**Given records**:
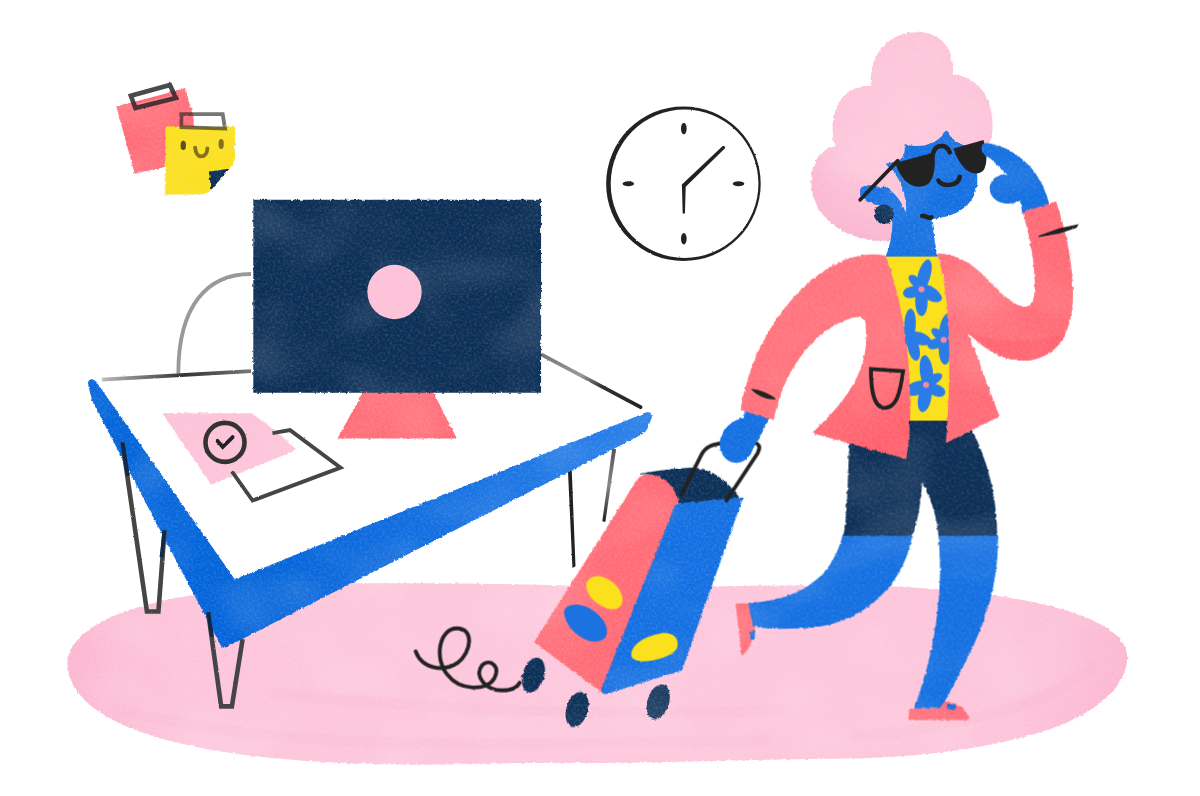
<!DOCTYPE html>
<html lang="en">
<head>
<meta charset="utf-8">
<title>Leaving the office for a holiday</title>
<style>
:root{
  --paper:#ffffff;
  --pink:#fdc3d9;
  --coral:#ff6c77;
  --blue:#1470e2;
  --sticker-blue:#1c72e0;
  --petal:#2b7ce6;
  --navy:#0c2f57;
  --yellow:#fbe01e;
  --ink:#222222;
  --ink-soft:#454545;
  --ink-pale:#999999;
}
*{box-sizing:border-box}
html,body{margin:0;padding:0;background:var(--paper);overflow:hidden}
.canvas{width:1200px;height:796px;overflow:hidden;background:var(--paper)}
.canvas svg{display:block;width:1200px;height:796px}
.paint{filter:url(#watercolour)}
.crayon{filter:url(#crayon)}
.pink{fill:var(--pink)}
.coral{fill:var(--coral)}
.blue{fill:var(--blue)}
.navy{fill:var(--navy)}
.yellow{fill:var(--yellow)}
.ink{fill:var(--ink)}
.line{fill:none;stroke:var(--ink);stroke-width:5;stroke-linecap:round;stroke-linejoin:miter}
.flat-end{stroke-linecap:butt}
.soft{stroke:var(--ink-soft)}
.thick{stroke-width:6}
</style>
</head>
<body>
<main class="canvas">
<svg viewBox="0 0 1568 1040" role="img" aria-label="A person in sunglasses wheels a suitcase away from an office desk">
<defs>
  <filter id="watercolour" filterUnits="userSpaceOnUse" x="0" y="0" width="1568" height="1040" color-interpolation-filters="sRGB">
    <feTurbulence type="fractalNoise" baseFrequency="0.22" numOctaves="2" seed="4" result="edge"/>
    <feDisplacementMap in="SourceGraphic" in2="edge" scale="4" xChannelSelector="R" yChannelSelector="G" result="shape"/>
    <feTurbulence type="fractalNoise" baseFrequency="0.009 0.012" numOctaves="2" seed="11"/>
    <feColorMatrix values="0 0 0 0 1  0 0 0 0 1  0 0 0 0 1  0.3 0 0 0 -0.13" result="wash"/>
    <feTurbulence type="fractalNoise" baseFrequency="0.3" numOctaves="3" seed="7"/>
    <feColorMatrix values="0 0 0 0 1  0 0 0 0 1  0 0 0 0 1  0.28 0 0 0 -0.115" result="grain"/>
    <feComposite in="wash" in2="shape" operator="in" result="washIn"/>
    <feComposite in="grain" in2="shape" operator="in" result="grainIn"/>
    <feMerge><feMergeNode in="shape"/><feMergeNode in="washIn"/><feMergeNode in="grainIn"/></feMerge>
  </filter>
  <filter id="crayon" filterUnits="userSpaceOnUse" x="0" y="0" width="1568" height="1040" color-interpolation-filters="sRGB">
    <feTurbulence type="fractalNoise" baseFrequency="0.3" numOctaves="2" seed="3"/>
    <feDisplacementMap in="SourceGraphic" scale="2.2" xChannelSelector="R" yChannelSelector="G"/>
  </filter>
  <linearGradient id="deskEdge" gradientUnits="userSpaceOnUse" x1="115" y1="700" x2="850" y2="560">
    <stop offset="0" stop-color="#0466dc"/><stop offset=".3" stop-color="#0464da"/><stop offset="1" stop-color="#2a80ea"/>
  </linearGradient>
  <linearGradient id="backEdge" gradientUnits="userSpaceOnUse" x1="133" y1="0" x2="328" y2="0">
    <stop offset="0" stop-color="#bbb"/><stop offset=".55" stop-color="#333"/><stop offset="1" stop-color="#777"/>
  </linearGradient>
  <linearGradient id="sideEdge" gradientUnits="userSpaceOnUse" x1="708" y1="463" x2="838" y2="532">
    <stop offset="0" stop-color="#777"/><stop offset=".4" stop-color="#999"/><stop offset=".6" stop-color="#333"/><stop offset="1" stop-color="#222"/>
  </linearGradient>
  <linearGradient id="farLeg" gradientUnits="userSpaceOnUse" x1="0" y1="587" x2="0" y2="681">
    <stop offset="0" stop-color="#555"/><stop offset=".5" stop-color="#888"/><stop offset="1" stop-color="#222"/>
  </linearGradient>
  <linearGradient id="jacket" gradientUnits="userSpaceOnUse" x1="1060" y1="330" x2="1200" y2="600">
    <stop offset="0" stop-color="#ff757f"/><stop offset=".55" stop-color="#ff727c"/><stop offset="1" stop-color="#ff5a66"/>
  </linearGradient>
  <radialGradient id="hairWash" gradientUnits="userSpaceOnUse" cx="1190" cy="150" r="170">
    <stop offset="0" stop-color="#fecadd"/><stop offset=".6" stop-color="#fdc4d9"/><stop offset="1" stop-color="#fab6d0"/>
  </radialGradient>
  <radialGradient id="rugWash" gradientUnits="userSpaceOnUse" cx="780" cy="860" r="720">
    <stop offset="0" stop-color="#fdc8dd"/><stop offset=".75" stop-color="#fdc5db"/><stop offset="1" stop-color="#fbb5cf"/>
  </radialGradient>
  <clipPath id="shirtShape"><path d="M1156 335H1226C1245 400 1248 480 1242 550H1184C1188 470 1178 390 1156 335Z"/></clipPath>
  <g id="flower">
    <path d="M-5-2C-9-18 2-39 9-39C17-36 13-16 6-2Z"/>
    <path d="M0-5C12-9 26 4 27 12C24 20 10 18-2 6Z"/>
    <path d="M-7 2C-10 20-7 34 0 35C8 34 10 16 6 2Z"/>
    <path d="M0 6C-10 13-22 14-24 6C-25-2-12-6 2-4Z"/>
    <path d="M2 4C-8 0-20-12-16-18C-9-22 1-12 5-2Z"/>
  </g>
  <ellipse id="wheel" class="navy" rx="14" ry="23.5" transform="rotate(17)"/>
</defs>

<g id="rug" class="paint">
  <path fill="url(#rugWash)" d="M88 868C90 800 240 760 500 762C700 761 760 768 860 767C980 766 1060 763 1140 765C1340 772 1475 805 1473 860C1468 940 1320 985 1120 991C960 992 860 998 700 997C600 997 560 1001 480 998C250 992 92 950 88 868Z"/>
  <g fill="none" stroke="#f9a9c8" stroke-opacity=".14" stroke-width="14" stroke-linecap="round">
    <path d="M150 925C360 985 650 972 1000 968"/><path d="M1120 962C1260 950 1370 920 1430 870"/><path d="M360 905C560 930 800 935 1020 928"/>
  </g>
</g>

<g id="sticky-notes">
  <g class="paint">
    <path class="coral" d="M152 139L242 115L268 206L176 227Z"/>
    <path class="yellow" d="M216 165L307 166V204C307 212 303 217 299 221L277 247C273 252 267 254 260 254H216Z"/>
    <path class="navy" d="M273 224L288 222L300 220L276 248Z"/>
  </g>
  <g class="crayon">
    <path d="M176 127L218 116L223 125L180 136Z" fill="#fff"/>
    <path class="coral" d="M176 133L221 121L223 125L180 136Z"/>
    <path class="line thick" stroke-opacity=".82" d="M171 125L222 111L230 128L177 141Z"/>
    <path d="M253 151H290L292 165H253Z" fill="#fff"/>
    <path class="line" stroke-opacity=".62" d="M237 149L291 149L294 168L237 166Z"/>
    <ellipse cx="239.500" cy="190" rx="3.500" ry="6" fill="#5d5119"/><ellipse cx="289" cy="188" rx="3.500" ry="6.500" fill="#87711d"/>
    <path d="M255 193C256 208 270 208 271 194" fill="none" stroke="#87711d" stroke-width="5" stroke-linecap="round"/>
  </g>
</g>

<g id="wall-clock" class="crayon">
  <path class="ink" fill-rule="evenodd" d="M792 240A101 101 0 0 1 994 240A101 101 0 0 1 792 240ZM798 240A96.500 97 0 0 0 991 240A96.500 97 0 0 0 798 240Z"/>
  <g class="ink"><ellipse cx="893.500" cy="168" rx="3.700" ry="7.500"/><ellipse cx="893.500" cy="312" rx="3.700" ry="7.500"/><ellipse cx="821" cy="240" rx="7.500" ry="3.200"/><ellipse cx="965" cy="240" rx="7.500" ry="3.200"/></g>
  <path class="ink" d="M891 241L944 191C946 190 949 192 947 194L896 244L895 279H892Z"/>
</g>

<g id="desk">
  <g class="crayon">
    <path class="line flat-end" style="stroke:var(--ink-pale)" d="M233 488C233 400 270 358 328 358"/>
    <path class="line flat-end" style="stroke:url(#backEdge)" d="M133 496L328 485"/>
    <path class="line" style="stroke:url(#sideEdge)" d="M709 464L837 532"/>
    <path class="ink" d="M742 612H747L752 740L748 742Z"/>
    <path fill="url(#farLeg)" d="M800 586L805 587L791 682L787 681Z"/>
  </g>
  <g class="paint">
    <path fill="url(#deskEdge)" d="M115 500C116 494 122 494 126 499L307 757L844 539C850 537 854 542 851 547L847 558C845 563 842 566 838 568L291 848L122 527C119 518 116 508 115 500Z"/>
  </g>
  <g class="crayon">
    <path class="line soft thick flat-end" d="M160 578L192 799H207L215 693"/>
    <path class="line soft thick flat-end" d="M272 800L289 923H303L317 835"/>
    <path class="line flat-end" style="stroke:#10294a" d="M160 578L167 622M215 693L211 728M272 800L277 832"/>
  </g>
</g>

<g id="papers">
  <path class="paint pink" d="M212 540H328C340 547 366 567 388 588L276 633Z"/>
  <g class="crayon">
    <path class="line soft flat-end" d="M303 616L330 654L445 611L379 562L356 566"/>
    <circle class="line thick" cx="294" cy="578" r="25.500" style="stroke:#333"/>
    <path class="line" d="M284 576L291 584L304 571"/>
  </g>
</g>

<g id="monitor">
  <g class="paint">
    <path class="coral" d="M477 511H561C565 511 567 514 569 518L597 573H441L471 518C473 513 475 511 477 511Z"/>
    <path class="navy" d="M331 261H707V513H331Z"/>
  </g>
  <circle class="pink" cx="515.500" cy="381.500" r="35.500"/>
</g>

<g id="suitcase">
  <g class="paint">
    <path class="coral" d="M834 624C852 613 884 622 891 657L788 906L698 839Z"/>
    <path class="navy" d="M836 619C860 614 885 612 905 611C930 612 950 628 967 651L888 658C879 628 862 617 836 620Z"/>
    <path class="blue" d="M882 660L889 657L971 650L891 876L791 907C786 906 785 902 786 899Z"/>
    <g><use href="#wheel" transform="translate(697 882)"/><use href="#wheel" transform="translate(754 927)"/><use href="#wheel" transform="translate(860 917)"/></g>
  </g>
  <g id="stickers" class="crayon">
    <path class="yellow" d="M766 766C765 755 778 749 791 755C808 762 817 780 812 790C808 798 796 798 785 791C774 785 767 776 766 766Z"/>
    <path fill="var(--sticker-blue)" d="M737 801C736 791 750 787 764 792C782 799 795 815 793 828C790 840 775 841 762 834C748 827 738 813 737 801Z"/>
    <path class="yellow" d="M825 856C824 842 845 829 868 827C882 827 887 836 885 845C882 858 852 865 838 864C830 863 825 861 825 856Z"/>
  </g>
  <g class="crayon">
    <path class="line" d="M890 647L916 595C921 584 930 581 942 579C970 574 994 575 992 586L990 592L949 654"/>
    <path class="line" d="M543 851C552 876 582 877 598 866C616 852 620 821 597 821C573 821 567 862 585 882C600 902 636 904 646 886C654 870 640 860 630 869C618 884 636 902 656 902C668 902 676 898 679 892"/>
  </g>
</g>

<g id="traveller">
  <g id="legs" class="paint">
    <path class="coral" d="M961 789L979 787L987 818L983 834C980 846 975 852 969 857Z"/>
    <path class="coral" d="M1188 926H1222C1227 913 1236 915 1240 917C1257 921 1266 932 1266 941H1187Z"/>
    <path class="blue" d="M1101 699H1192C1180 770 1120 822 1040 821C1020 822 1000 822 984 818L977 788C1030 785 1085 765 1101 699Z"/>
    <path class="blue" d="M1226 699H1304C1305 790 1272 845 1237 912L1228 925L1194 926C1215 870 1235 790 1226 699Z"/>
    <path class="blue" d="M980 827L987 822L986 834L981 836ZM1238 919L1248 921C1250 924 1249 928 1246 928L1237 926Z"/>
    <path class="navy" d="M1110 560L1186 545H1242L1270 562C1290 600 1303 650 1303 700H1226C1225 675 1215 650 1205 630C1203 655 1200 680 1192 700H1102C1108 670 1107 630 1110 575Z"/>
  </g>

  <g id="head">
    <g class="paint">
      <path fill="url(#hairWash)" d="M1138 112C1136 70 1160 42 1200 42C1231 42 1248 66 1245 97C1281 101 1297 130 1297 165C1297 177 1294 186 1290 192L1262 210L1210 250L1166 314C1110 320 1060 285 1060 238C1060 215 1070 195 1091 191C1081 150 1097 112 1138 112Z"/>
      <path class="blue" d="M1157 214L1172 211C1182 206 1183 198 1182 188C1205 195 1226 188 1237 169C1242 182 1252 188 1262 190L1283 190C1275 205 1277 216 1277 240C1274 266 1252 284 1217 286L1225 338H1156C1167 312 1167 292 1165 275L1150 268C1135 268 1122 258 1124 247C1128 240 1142 241 1152 246L1168 226Z"/>
      <path class="pink" d="M1151 238L1166 222C1180 240 1185 260 1184 278C1178 262 1168 250 1151 240Z"/>
      <circle class="navy" cx="1155" cy="280" r="13"/>
    </g>
    <g class="crayon">
      <path class="ink" d="M1170 213L1221 199C1222 215 1222 232 1213 240C1204 247 1190 244 1182 235C1175 227 1172 220 1170 213Z"/>
      <path class="ink" d="M1246 194L1285 183C1289 196 1291 212 1286 221C1280 230 1266 228 1258 217C1251 208 1248 201 1246 194Z"/>
      <path class="line thick" d="M1219 201C1222 188 1236 187 1241 199"/>
      <path class="line" d="M1173 210L1124 261"/>
      <path class="line thick" d="M1226 236C1233 245 1252 243 1254 231"/>
      <path class="line thick" d="M1205 282C1208 281 1213 286 1217 284"/>
    </g>
  </g>

  <g id="shirt" clip-path="url(#shirtShape)">
    <rect class="yellow" x="1150" y="330" width="100" height="225"/>
    <g fill="var(--petal)">
      <use href="#flower" transform="translate(1204 378)"/>
      <use href="#flower" transform="translate(1190 440) rotate(-14) scale(.92)"/>
      <use href="#flower" transform="translate(1233 445) rotate(-4) scale(.9)"/>
      <use href="#flower" transform="translate(1211 504) rotate(10) scale(-1.050 1)"/>
    </g>
    <g fill="#f58aa6"><circle cx="1204" cy="378" r="4"/><circle cx="1233" cy="444" r="4"/><circle cx="1210" cy="503" r="4"/></g>
  </g>

  <g id="hands" class="paint">
    <path class="blue" d="M1284 189C1290 184 1300 190 1306 191C1340 203 1363 232 1371 267L1336 280L1333 262C1315 271 1294 264 1293 246C1294 230 1311 225 1317 229L1294 207C1284 202 1280 195 1284 189Z"/>
    <path class="blue" d="M973 534L1006 544C998 562 992 573 984 586C977 608 952 612 942 590C936 570 950 550 972 546Z"/>
  </g>

  <g id="jacket-sides" class="paint">
    <path fill="url(#jacket)" d="M1157 334C1080 318 985 420 968 536L1011 549C1022 490 1060 430 1115 415C1128 412 1132 418 1131 426C1137 480 1110 520 1061 566L1184 600C1196 540 1190 420 1157 334Z"/>
    <path class="coral" d="M1225 331C1265 333 1285 360 1302 377C1318 392 1330 401 1340 401C1350 400 1352 390 1352 370C1351 330 1343 300 1336 277L1380 263C1392 300 1402 340 1402 385C1402 430 1385 465 1345 471C1310 474 1285 455 1265 435L1306 544L1236 579C1242 500 1245 400 1225 331Z"/>
    <path d="M1265 435C1300 448 1350 448 1393 436C1384 456 1368 468 1345 471C1310 474 1285 455 1265 435Z" fill="#ff5663" fill-opacity=".4"/>
  </g>
  <g id="jacket-details" class="crayon">
    <path class="line" d="M1138 482L1180 485C1176 515 1171 534 1154 533C1140 530 1138 505 1138 482Z"/>
    <path class="ink" d="M981 508C990 508 1006 514 1014 521C1006 524 988 517 981 508Z"/>
    <path class="ink" d="M1357 309L1384 299L1408 294L1406 297L1385 304Z" stroke="#222" stroke-width="1.500"/>
  </g>
</g>
</svg>
</main>
</body>
</html>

**Task directions**:
There is one span to return: the line holding "504) rotate(10) scale(-1.050" and every line after it through the end of the listing above; please give it exactly and add nothing.

**Solution**:
      <use href="#flower" transform="translate(1211 504) rotate(10) scale(-1.050 1)"/>
    </g>
    <g fill="#f58aa6"><circle cx="1204" cy="378" r="4"/><circle cx="1233" cy="444" r="4"/><circle cx="1210" cy="503" r="4"/></g>
  </g>

  <g id="hands" class="paint">
    <path class="blue" d="M1284 189C1290 184 1300 190 1306 191C1340 203 1363 232 1371 267L1336 280L1333 262C1315 271 1294 264 1293 246C1294 230 1311 225 1317 229L1294 207C1284 202 1280 195 1284 189Z"/>
    <path class="blue" d="M973 534L1006 544C998 562 992 573 984 586C977 608 952 612 942 590C936 570 950 550 972 546Z"/>
  </g>

  <g id="jacket-sides" class="paint">
    <path fill="url(#jacket)" d="M1157 334C1080 318 985 420 968 536L1011 549C1022 490 1060 430 1115 415C1128 412 1132 418 1131 426C1137 480 1110 520 1061 566L1184 600C1196 540 1190 420 1157 334Z"/>
    <path class="coral" d="M1225 331C1265 333 1285 360 1302 377C1318 392 1330 401 1340 401C1350 400 1352 390 1352 370C1351 330 1343 300 1336 277L1380 263C1392 300 1402 340 1402 385C1402 430 1385 465 1345 471C1310 474 1285 455 1265 435L1306 544L1236 579C1242 500 1245 400 1225 331Z"/>
    <path d="M1265 435C1300 448 1350 448 1393 436C1384 456 1368 468 1345 471C1310 474 1285 455 1265 435Z" fill="#ff5663" fill-opacity=".4"/>
  </g>
  <g id="jacket-details" class="crayon">
    <path class="line" d="M1138 482L1180 485C1176 515 1171 534 1154 533C1140 530 1138 505 1138 482Z"/>
    <path class="ink" d="M981 508C990 508 1006 514 1014 521C1006 524 988 517 981 508Z"/>
    <path class="ink" d="M1357 309L1384 299L1408 294L1406 297L1385 304Z" stroke="#222" stroke-width="1.500"/>
  </g>
</g>
</svg>
</main>
</body>
</html>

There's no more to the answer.